In an earlier article we discussed the Z Press and the wide array of benefits that can come from performing such a functional and movement-challenging exercise. In that article, we also went over the specific reasons why lifters and coaches should integrate these into training session and what common Z Press variations can deliver the best results.
Therefore, in this article, we wanted to dive in a little deeper regarding the training outcomes and benefits of the Z Press to further challenge and motivate coaches and athletes to become more comfortable with this pressing exercise.
What Is a Z Press?
The Z Press is a pressing variation that works the upper back, traps, shoulders, and core to facilitate better overhead mechanics, upper boy hypertrophy, and control. The lift starts with the athlete being seated on the floor with the legs straight, either in front of the body, of split open into a “V” for extra stability. By doing so, the lifter must learn to stay upright, braced, and fully open the shoulder joint/chest or else the bar with not get into the proper position.
How to Do a Z Press
In the below video demonstration the asymmetrically loaded Z Press (kettlebell) is demonstrated. Note how the legs remain rigid and straight with the toes upright. This will help to increase quadriceps and hip flexor activity, necessary for pressing overhead (or any movement for that matter).
4 Benefits of the Z Press
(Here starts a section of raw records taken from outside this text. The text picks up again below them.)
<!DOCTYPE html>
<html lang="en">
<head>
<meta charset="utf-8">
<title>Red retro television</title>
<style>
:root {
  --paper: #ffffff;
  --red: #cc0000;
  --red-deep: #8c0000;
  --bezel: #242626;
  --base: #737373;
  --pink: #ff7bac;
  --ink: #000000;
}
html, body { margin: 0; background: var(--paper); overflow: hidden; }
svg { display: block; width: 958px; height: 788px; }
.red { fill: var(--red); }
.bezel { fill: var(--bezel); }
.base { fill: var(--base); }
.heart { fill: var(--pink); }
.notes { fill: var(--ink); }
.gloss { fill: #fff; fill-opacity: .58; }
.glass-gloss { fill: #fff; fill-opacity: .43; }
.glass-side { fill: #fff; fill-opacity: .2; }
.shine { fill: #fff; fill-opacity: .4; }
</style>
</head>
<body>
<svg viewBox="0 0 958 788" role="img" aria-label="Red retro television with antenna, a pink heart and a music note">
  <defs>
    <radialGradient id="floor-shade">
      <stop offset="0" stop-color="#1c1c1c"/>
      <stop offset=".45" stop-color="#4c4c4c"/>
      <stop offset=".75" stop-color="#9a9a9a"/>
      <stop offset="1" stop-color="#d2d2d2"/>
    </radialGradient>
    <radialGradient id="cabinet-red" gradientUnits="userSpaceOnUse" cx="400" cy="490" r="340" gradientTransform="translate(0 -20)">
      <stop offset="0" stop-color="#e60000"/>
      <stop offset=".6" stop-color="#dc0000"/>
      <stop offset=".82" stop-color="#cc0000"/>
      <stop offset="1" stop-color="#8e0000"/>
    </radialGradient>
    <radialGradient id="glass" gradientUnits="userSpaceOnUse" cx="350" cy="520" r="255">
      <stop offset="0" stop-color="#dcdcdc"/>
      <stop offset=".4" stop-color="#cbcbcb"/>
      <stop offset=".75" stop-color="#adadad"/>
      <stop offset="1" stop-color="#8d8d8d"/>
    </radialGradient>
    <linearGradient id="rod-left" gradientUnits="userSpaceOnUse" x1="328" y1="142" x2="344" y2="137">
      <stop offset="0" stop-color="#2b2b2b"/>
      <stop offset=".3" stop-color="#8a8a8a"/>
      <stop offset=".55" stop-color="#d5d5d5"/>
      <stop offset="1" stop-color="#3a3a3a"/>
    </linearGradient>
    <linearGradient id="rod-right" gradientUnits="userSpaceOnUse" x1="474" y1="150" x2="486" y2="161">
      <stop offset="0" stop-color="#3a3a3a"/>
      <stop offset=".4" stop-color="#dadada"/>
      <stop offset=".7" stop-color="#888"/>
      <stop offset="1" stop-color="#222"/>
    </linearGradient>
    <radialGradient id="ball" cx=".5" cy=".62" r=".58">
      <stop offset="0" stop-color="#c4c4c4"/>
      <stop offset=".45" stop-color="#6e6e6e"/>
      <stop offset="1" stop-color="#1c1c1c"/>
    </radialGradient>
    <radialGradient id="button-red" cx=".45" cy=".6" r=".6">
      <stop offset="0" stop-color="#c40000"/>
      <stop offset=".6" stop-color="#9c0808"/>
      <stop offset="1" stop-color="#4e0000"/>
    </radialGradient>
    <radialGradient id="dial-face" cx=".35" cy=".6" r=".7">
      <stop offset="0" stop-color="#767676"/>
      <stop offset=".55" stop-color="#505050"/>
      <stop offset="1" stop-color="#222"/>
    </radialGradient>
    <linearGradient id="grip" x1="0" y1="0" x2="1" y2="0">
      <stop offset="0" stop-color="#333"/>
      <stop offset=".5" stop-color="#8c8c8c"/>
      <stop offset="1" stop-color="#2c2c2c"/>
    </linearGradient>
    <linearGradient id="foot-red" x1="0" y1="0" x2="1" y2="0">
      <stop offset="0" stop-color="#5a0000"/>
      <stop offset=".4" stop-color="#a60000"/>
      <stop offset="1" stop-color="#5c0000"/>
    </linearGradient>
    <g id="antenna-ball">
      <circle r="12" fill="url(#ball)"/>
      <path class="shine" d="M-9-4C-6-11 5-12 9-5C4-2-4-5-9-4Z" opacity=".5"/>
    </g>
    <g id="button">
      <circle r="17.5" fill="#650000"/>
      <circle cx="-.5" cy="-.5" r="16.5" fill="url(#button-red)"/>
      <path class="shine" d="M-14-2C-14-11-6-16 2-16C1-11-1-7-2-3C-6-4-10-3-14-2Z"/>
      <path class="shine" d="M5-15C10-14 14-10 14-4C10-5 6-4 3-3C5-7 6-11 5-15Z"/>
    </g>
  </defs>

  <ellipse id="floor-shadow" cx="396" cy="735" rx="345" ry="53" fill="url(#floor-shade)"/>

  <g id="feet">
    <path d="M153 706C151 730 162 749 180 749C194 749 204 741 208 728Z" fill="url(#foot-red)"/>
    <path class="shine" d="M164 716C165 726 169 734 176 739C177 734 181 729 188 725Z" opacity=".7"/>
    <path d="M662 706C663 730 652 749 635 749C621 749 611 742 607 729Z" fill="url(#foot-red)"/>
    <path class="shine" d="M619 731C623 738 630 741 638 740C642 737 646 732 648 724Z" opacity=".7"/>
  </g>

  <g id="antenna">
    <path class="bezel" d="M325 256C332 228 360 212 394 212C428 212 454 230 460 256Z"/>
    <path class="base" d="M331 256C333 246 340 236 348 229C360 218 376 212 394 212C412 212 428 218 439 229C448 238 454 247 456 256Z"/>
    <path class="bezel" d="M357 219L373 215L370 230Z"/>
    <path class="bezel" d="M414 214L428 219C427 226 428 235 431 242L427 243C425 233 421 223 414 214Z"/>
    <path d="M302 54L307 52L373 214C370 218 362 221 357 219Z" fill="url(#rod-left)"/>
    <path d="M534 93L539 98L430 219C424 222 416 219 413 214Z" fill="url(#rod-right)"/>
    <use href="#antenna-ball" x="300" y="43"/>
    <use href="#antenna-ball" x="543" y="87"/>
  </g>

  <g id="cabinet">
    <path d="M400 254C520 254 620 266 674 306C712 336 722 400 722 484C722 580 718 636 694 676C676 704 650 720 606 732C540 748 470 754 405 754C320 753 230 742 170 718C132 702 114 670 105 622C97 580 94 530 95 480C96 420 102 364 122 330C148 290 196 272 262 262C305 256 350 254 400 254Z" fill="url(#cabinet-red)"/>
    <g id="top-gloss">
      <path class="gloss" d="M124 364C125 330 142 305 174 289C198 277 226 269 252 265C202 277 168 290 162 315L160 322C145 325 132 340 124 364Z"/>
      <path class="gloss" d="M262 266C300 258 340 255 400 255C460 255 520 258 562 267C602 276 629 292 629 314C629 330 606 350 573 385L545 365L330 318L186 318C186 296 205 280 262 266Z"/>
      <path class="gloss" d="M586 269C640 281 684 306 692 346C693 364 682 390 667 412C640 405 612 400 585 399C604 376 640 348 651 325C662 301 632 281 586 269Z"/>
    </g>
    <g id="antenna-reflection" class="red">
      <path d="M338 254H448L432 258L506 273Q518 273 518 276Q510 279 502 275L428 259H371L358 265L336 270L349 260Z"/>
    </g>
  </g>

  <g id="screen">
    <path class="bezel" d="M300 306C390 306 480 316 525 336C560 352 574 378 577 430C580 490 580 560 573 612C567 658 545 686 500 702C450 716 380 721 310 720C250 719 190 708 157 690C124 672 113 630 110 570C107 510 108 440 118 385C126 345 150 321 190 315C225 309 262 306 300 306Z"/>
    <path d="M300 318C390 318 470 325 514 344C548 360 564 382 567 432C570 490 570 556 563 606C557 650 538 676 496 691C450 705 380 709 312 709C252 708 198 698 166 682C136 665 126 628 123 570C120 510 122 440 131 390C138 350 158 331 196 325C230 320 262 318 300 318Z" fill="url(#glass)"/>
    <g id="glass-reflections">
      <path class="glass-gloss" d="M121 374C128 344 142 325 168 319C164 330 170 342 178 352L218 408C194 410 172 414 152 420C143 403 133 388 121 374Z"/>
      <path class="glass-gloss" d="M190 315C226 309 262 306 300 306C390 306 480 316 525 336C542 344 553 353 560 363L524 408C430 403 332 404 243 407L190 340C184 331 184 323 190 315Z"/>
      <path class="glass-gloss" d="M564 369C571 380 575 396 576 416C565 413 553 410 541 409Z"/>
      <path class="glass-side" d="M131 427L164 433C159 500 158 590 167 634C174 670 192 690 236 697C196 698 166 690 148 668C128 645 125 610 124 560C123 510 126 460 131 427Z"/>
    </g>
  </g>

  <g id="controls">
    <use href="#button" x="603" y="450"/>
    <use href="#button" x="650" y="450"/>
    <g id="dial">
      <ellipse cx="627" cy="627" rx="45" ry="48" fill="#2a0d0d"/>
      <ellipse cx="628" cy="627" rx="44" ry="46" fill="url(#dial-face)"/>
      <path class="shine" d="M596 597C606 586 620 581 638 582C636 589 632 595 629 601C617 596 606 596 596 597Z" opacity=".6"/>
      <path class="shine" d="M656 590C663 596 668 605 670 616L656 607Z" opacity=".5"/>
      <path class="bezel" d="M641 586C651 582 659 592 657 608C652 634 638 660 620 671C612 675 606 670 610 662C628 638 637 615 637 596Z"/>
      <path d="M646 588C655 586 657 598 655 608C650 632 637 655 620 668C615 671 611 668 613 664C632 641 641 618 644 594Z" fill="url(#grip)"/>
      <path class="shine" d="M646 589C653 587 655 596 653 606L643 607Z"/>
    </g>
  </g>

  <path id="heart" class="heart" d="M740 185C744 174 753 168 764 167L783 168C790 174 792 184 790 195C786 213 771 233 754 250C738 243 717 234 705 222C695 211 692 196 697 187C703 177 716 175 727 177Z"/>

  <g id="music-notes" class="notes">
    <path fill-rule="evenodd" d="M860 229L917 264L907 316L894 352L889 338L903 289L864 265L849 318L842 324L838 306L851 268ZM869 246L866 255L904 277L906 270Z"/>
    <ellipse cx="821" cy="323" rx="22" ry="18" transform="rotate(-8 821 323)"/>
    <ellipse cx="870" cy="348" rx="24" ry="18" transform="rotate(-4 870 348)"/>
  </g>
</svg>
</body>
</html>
In this section we will discuss four primary benefits of the Z Press, all of which are not dependent on the specific variation used (barbell, kettlebell, unilateral loss, etc) but rather dependent on the actual movement patterning as a whole
Shoulder and Upper Trap Hypertrophy
The Z Press can targeted the shoulder, upper traps, and upper back muscles very effectively, making it a great way to add quality hypertrophy work in for those body parts, while still staying functional in movement. This pressing variation forces a lifter to still stay balance in the anterior and posterior aspects of the shoulder and upper body, making it a great choice for athletes (who need to be mobile and balance for sport) to add quality hypertrophy training into sessions without becoming too rigid and/or lose movement/range of motion.
The Z Press builds quality movement patterning, muscle, and therefore can be used over time to increase strength and performance. By managing overhead pressing integrity and forcing lifters to be balanced in the shoulder and upper back/scapular stabilizers coaches and athletes can then translate the movement patterning and stability onto barbell overhead presses, jerks, push presses, and more.
Bracing and contracting the abdominals, obliques, and even erector spinae is necessary for this seated overhead pressing movement. The Z Press does not allow a lifter to compensate for poor overhead mobility or lack of scapular control like other movements that allow for excessive lumbar extension. Building stronger core muscles will not only boost overhead strength and performance, but also increase your ability to resist injury at the spine while lifting heavy.
Maintaining proper overhead pressing mechanics, balanced muscular development, and proper scapular control and strength can play a huge role in the longevity of the shoulder joint (and surrounding tissues and ligaments) for athletes and non-athletes alike. The Z Press can help bulletproof shoulders and help athletes and coaches get more out of their pressing programming.
Build Stronger Shoulders Now
Building strength is a long-term endeavor, however you can do exercises and other things to really accelerate your strength gains and muscle mass (and improve joint health and function). Check out the tips and articles below and get to work on building those boulders for shoulders!
Featured Image: @machete_fitness on Instagram
Editor’s Note: Andrew Park, a BarBend reader, student, and climber based out of Grand Junction, Colorado, had the following to say after reading the above article:
“Shoulder strength and stability is a huge aspect of climbing and proper endurance and mobility exercises can make or break your performance on the wall. A great workout that I personally implement is the overhead shoulder press, usually with dumbbells, that are light enough to perform high repetitions in conjunction with a HITT training style circuit. A variation of the shoulder press is a Z-press that stabilizes the torso and provides no “bouncing” assistance when pressing, thus isolating the shoulders. I enjoy this workout as it targets the shoulders intensely, but also engages your trapezoids, back, and core.”